Apple and Samsung are rivals for the title of world’s largest smartphone maker, and the dollar sums involved in the decision are unlikely to have an impact on either’s bottom line. But the case has had a lasting impact on U.S. patent law.

After a loss at trial, Samsung appealed to the U.S. Supreme Court. In December 2016, the court sided unanimously with Samsung’s argument that a patent violator does not have to hand over the entire profit it made from stolen designs if those designs covered only certain portions of a product but not the entire object.

But when the case went back to lower court for trial this year, the jury sided with Apple’s argument that, in this specific case, Samsung’s profits were attributable to the design elements that violated Apple’s patents.

Also Read: Samsung India Unveils ‘Galaxy On6’ on Flipkart

Michael Risch, a professor of patent law at Villanova University, said that because of the recent verdict the settlement likely called for Samsung to make an additional payment to Apple.

But he said there was no clear winner in the dispute, which involved hefty legal fees for both companies.

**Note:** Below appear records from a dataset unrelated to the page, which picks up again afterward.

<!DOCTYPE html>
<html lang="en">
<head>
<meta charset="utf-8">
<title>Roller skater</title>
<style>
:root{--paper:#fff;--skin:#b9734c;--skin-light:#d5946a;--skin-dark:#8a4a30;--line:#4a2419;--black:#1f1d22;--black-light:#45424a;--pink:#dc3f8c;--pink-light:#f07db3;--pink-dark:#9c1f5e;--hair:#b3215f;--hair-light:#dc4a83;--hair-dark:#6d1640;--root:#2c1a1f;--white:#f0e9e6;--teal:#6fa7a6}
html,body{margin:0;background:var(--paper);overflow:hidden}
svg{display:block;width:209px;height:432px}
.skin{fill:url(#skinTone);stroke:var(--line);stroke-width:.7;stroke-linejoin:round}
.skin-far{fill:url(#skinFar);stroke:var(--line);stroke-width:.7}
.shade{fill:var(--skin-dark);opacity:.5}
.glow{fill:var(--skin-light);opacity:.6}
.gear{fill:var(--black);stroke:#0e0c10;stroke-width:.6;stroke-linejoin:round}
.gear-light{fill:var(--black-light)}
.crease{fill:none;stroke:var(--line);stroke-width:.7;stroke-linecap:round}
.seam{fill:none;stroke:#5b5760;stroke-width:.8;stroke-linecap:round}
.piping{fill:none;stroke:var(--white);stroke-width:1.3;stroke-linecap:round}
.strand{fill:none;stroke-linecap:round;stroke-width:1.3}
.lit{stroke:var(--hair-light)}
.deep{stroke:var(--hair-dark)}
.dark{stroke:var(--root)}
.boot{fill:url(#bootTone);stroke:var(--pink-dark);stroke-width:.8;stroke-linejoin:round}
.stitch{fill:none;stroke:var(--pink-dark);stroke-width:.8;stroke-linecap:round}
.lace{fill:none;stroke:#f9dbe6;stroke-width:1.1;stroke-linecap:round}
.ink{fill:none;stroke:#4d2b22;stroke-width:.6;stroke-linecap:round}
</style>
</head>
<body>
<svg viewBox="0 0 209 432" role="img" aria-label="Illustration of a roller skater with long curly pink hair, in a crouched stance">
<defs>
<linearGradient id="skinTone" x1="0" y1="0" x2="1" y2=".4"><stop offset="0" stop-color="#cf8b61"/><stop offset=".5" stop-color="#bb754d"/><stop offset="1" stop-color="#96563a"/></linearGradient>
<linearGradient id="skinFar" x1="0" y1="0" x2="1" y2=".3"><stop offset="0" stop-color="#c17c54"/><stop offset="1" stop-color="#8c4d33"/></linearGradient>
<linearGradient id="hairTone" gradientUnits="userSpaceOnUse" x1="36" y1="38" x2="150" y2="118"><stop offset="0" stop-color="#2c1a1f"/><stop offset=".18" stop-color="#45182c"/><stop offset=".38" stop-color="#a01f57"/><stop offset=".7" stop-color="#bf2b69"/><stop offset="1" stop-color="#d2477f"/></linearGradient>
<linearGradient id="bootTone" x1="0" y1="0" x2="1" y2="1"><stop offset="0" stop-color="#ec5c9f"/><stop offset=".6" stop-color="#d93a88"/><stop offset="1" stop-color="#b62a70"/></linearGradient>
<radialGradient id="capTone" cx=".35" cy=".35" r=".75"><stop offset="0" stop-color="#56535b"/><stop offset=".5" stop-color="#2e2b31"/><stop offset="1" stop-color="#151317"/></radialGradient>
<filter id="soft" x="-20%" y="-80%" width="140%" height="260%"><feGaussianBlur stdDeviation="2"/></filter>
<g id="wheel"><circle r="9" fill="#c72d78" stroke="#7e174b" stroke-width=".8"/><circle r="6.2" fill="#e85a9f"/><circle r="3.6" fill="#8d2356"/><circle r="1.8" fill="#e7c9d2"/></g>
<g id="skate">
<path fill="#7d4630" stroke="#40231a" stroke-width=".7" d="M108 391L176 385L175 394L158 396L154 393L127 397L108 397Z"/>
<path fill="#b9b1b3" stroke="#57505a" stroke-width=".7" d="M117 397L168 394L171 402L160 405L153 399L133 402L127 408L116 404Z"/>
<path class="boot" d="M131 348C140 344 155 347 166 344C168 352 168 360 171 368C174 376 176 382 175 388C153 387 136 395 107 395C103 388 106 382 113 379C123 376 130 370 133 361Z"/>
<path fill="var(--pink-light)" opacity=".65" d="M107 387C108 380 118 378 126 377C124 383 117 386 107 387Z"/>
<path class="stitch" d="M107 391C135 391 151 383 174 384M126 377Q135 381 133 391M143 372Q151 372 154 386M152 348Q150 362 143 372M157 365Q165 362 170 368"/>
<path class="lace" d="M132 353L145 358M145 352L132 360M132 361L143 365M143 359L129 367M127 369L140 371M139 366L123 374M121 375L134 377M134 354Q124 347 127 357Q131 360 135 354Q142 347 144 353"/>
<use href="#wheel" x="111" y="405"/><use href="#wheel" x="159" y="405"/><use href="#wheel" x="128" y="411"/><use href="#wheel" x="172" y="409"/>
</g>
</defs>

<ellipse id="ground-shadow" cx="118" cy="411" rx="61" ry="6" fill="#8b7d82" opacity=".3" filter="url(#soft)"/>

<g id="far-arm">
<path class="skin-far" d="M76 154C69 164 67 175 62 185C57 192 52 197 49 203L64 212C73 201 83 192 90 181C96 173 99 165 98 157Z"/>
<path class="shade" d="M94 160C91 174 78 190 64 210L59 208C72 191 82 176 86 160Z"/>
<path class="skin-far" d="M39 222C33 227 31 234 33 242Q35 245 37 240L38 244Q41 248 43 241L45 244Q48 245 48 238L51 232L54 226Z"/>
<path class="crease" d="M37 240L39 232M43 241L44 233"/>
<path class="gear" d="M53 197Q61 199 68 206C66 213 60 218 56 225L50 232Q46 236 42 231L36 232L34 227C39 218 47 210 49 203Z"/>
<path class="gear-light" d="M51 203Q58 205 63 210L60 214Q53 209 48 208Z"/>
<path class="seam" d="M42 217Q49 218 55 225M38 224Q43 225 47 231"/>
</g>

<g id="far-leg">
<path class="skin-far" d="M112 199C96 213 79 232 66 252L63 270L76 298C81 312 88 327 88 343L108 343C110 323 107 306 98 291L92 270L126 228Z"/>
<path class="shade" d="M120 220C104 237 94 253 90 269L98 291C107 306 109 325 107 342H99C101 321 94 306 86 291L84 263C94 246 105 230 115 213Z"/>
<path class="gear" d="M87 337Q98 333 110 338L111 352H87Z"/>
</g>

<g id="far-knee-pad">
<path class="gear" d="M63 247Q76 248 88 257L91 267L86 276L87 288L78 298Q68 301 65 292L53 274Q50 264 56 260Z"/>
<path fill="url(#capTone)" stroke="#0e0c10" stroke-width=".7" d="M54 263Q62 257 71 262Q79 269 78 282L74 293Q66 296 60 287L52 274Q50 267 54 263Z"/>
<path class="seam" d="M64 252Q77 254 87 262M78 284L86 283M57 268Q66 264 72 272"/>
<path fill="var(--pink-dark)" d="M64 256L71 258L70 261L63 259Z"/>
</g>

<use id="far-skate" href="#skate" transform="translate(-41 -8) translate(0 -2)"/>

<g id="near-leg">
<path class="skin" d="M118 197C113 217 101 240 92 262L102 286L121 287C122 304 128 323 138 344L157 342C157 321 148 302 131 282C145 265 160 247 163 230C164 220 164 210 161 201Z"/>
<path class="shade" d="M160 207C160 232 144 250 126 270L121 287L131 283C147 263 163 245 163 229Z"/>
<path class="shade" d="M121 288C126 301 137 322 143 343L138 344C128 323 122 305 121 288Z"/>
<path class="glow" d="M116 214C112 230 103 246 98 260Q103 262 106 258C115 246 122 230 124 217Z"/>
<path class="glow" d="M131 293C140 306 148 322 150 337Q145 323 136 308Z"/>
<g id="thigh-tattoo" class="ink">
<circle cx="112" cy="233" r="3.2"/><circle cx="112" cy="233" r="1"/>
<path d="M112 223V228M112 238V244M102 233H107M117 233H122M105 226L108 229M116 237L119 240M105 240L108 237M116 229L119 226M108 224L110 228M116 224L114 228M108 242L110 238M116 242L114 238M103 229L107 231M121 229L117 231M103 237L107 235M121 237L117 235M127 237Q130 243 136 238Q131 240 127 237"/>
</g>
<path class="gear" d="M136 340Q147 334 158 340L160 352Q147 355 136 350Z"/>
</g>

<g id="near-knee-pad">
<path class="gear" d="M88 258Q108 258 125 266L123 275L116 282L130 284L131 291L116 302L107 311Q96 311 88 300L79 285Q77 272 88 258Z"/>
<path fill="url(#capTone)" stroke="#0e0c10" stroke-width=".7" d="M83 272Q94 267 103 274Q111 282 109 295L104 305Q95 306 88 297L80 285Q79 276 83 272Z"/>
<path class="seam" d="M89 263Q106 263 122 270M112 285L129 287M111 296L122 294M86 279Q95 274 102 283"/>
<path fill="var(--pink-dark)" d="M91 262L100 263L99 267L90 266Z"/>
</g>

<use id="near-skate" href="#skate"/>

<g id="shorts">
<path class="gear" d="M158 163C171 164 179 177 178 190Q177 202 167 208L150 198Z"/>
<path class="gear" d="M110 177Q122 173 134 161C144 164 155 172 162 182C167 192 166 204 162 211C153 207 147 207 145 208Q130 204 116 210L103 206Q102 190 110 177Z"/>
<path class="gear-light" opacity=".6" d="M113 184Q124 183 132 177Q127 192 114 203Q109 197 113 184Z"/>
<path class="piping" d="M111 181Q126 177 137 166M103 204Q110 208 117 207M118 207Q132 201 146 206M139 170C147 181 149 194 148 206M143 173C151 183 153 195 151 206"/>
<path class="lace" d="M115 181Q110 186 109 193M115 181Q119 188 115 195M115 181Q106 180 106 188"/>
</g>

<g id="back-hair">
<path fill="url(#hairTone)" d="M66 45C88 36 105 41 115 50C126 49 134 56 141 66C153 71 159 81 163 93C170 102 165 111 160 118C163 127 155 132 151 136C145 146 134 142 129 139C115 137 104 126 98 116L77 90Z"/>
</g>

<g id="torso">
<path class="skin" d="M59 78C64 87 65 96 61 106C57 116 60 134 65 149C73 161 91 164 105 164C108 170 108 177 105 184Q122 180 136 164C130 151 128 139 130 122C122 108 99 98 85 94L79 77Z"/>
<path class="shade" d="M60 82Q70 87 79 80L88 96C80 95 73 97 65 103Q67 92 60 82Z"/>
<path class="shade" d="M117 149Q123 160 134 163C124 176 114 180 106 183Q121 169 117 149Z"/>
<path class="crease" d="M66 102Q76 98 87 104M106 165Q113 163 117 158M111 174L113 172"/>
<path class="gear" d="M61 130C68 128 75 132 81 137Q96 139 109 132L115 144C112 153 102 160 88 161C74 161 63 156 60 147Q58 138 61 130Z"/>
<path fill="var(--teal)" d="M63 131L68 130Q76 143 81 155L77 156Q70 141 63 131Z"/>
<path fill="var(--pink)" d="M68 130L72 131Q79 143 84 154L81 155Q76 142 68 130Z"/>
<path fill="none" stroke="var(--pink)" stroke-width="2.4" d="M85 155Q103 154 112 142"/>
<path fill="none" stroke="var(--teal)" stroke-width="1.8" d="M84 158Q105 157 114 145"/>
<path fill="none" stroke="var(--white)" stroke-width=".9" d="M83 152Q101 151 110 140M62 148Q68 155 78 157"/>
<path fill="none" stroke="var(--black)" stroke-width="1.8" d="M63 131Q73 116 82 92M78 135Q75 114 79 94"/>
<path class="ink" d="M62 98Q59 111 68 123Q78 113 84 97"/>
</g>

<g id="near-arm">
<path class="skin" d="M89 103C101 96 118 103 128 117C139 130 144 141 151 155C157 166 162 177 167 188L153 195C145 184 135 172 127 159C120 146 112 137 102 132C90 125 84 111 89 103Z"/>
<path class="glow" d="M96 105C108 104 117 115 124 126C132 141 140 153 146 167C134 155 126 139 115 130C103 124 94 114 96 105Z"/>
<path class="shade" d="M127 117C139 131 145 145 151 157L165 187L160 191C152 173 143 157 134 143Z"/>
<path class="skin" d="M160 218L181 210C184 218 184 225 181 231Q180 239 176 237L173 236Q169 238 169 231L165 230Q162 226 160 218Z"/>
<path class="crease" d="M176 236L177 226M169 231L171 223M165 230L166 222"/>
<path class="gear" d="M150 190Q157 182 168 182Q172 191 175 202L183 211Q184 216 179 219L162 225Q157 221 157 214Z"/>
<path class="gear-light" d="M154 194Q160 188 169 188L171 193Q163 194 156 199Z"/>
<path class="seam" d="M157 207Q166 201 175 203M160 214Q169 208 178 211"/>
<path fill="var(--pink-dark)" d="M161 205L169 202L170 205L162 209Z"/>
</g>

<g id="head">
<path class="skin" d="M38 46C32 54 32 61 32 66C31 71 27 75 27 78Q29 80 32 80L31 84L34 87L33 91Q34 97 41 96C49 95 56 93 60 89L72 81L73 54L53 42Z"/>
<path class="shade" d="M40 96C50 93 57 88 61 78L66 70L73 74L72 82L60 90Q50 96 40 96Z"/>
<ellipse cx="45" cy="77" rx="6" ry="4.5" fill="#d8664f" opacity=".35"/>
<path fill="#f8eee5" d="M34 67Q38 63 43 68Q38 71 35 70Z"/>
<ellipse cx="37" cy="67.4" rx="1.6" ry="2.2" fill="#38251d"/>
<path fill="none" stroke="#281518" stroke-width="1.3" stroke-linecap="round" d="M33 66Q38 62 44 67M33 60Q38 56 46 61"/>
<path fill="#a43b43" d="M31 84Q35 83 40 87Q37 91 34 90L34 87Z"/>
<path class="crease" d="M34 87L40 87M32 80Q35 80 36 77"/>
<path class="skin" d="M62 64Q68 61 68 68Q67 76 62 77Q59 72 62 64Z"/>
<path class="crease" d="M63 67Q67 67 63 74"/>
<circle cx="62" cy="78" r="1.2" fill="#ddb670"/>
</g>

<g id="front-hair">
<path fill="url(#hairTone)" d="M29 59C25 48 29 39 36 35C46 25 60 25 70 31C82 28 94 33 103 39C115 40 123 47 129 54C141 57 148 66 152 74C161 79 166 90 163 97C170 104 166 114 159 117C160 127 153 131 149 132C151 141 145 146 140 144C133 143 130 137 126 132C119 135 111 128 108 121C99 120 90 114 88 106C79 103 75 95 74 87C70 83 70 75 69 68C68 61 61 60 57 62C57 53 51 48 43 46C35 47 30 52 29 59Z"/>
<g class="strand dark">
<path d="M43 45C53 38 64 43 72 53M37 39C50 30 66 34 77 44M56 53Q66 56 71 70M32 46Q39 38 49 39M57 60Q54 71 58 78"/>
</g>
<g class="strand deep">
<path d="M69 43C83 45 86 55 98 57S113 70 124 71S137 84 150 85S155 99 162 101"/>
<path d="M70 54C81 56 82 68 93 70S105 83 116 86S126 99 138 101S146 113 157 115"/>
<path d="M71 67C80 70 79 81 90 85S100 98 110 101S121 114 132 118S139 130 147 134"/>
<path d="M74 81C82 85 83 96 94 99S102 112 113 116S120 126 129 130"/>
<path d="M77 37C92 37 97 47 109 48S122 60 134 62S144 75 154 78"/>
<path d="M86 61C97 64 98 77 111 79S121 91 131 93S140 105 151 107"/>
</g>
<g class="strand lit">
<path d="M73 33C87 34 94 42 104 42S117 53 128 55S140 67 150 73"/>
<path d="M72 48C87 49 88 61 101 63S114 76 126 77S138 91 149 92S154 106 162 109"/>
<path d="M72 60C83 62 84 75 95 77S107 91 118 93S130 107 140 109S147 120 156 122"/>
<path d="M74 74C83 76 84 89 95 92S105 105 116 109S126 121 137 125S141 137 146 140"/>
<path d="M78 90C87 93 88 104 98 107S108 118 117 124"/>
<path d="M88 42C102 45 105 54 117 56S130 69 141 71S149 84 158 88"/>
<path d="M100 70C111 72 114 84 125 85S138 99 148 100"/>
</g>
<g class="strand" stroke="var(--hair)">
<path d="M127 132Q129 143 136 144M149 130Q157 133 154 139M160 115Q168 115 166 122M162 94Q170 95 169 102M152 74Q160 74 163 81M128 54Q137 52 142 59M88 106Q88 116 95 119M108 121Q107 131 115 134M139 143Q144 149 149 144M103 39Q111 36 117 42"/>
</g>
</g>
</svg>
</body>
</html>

While Apple scored a major public relations victory with an initial $1 billion verdict in 2012, Samsung also obtained rulings in its favor and avoided an injunction that would have blocked it from selling phones in the U.S. market, Risch said. (VOA)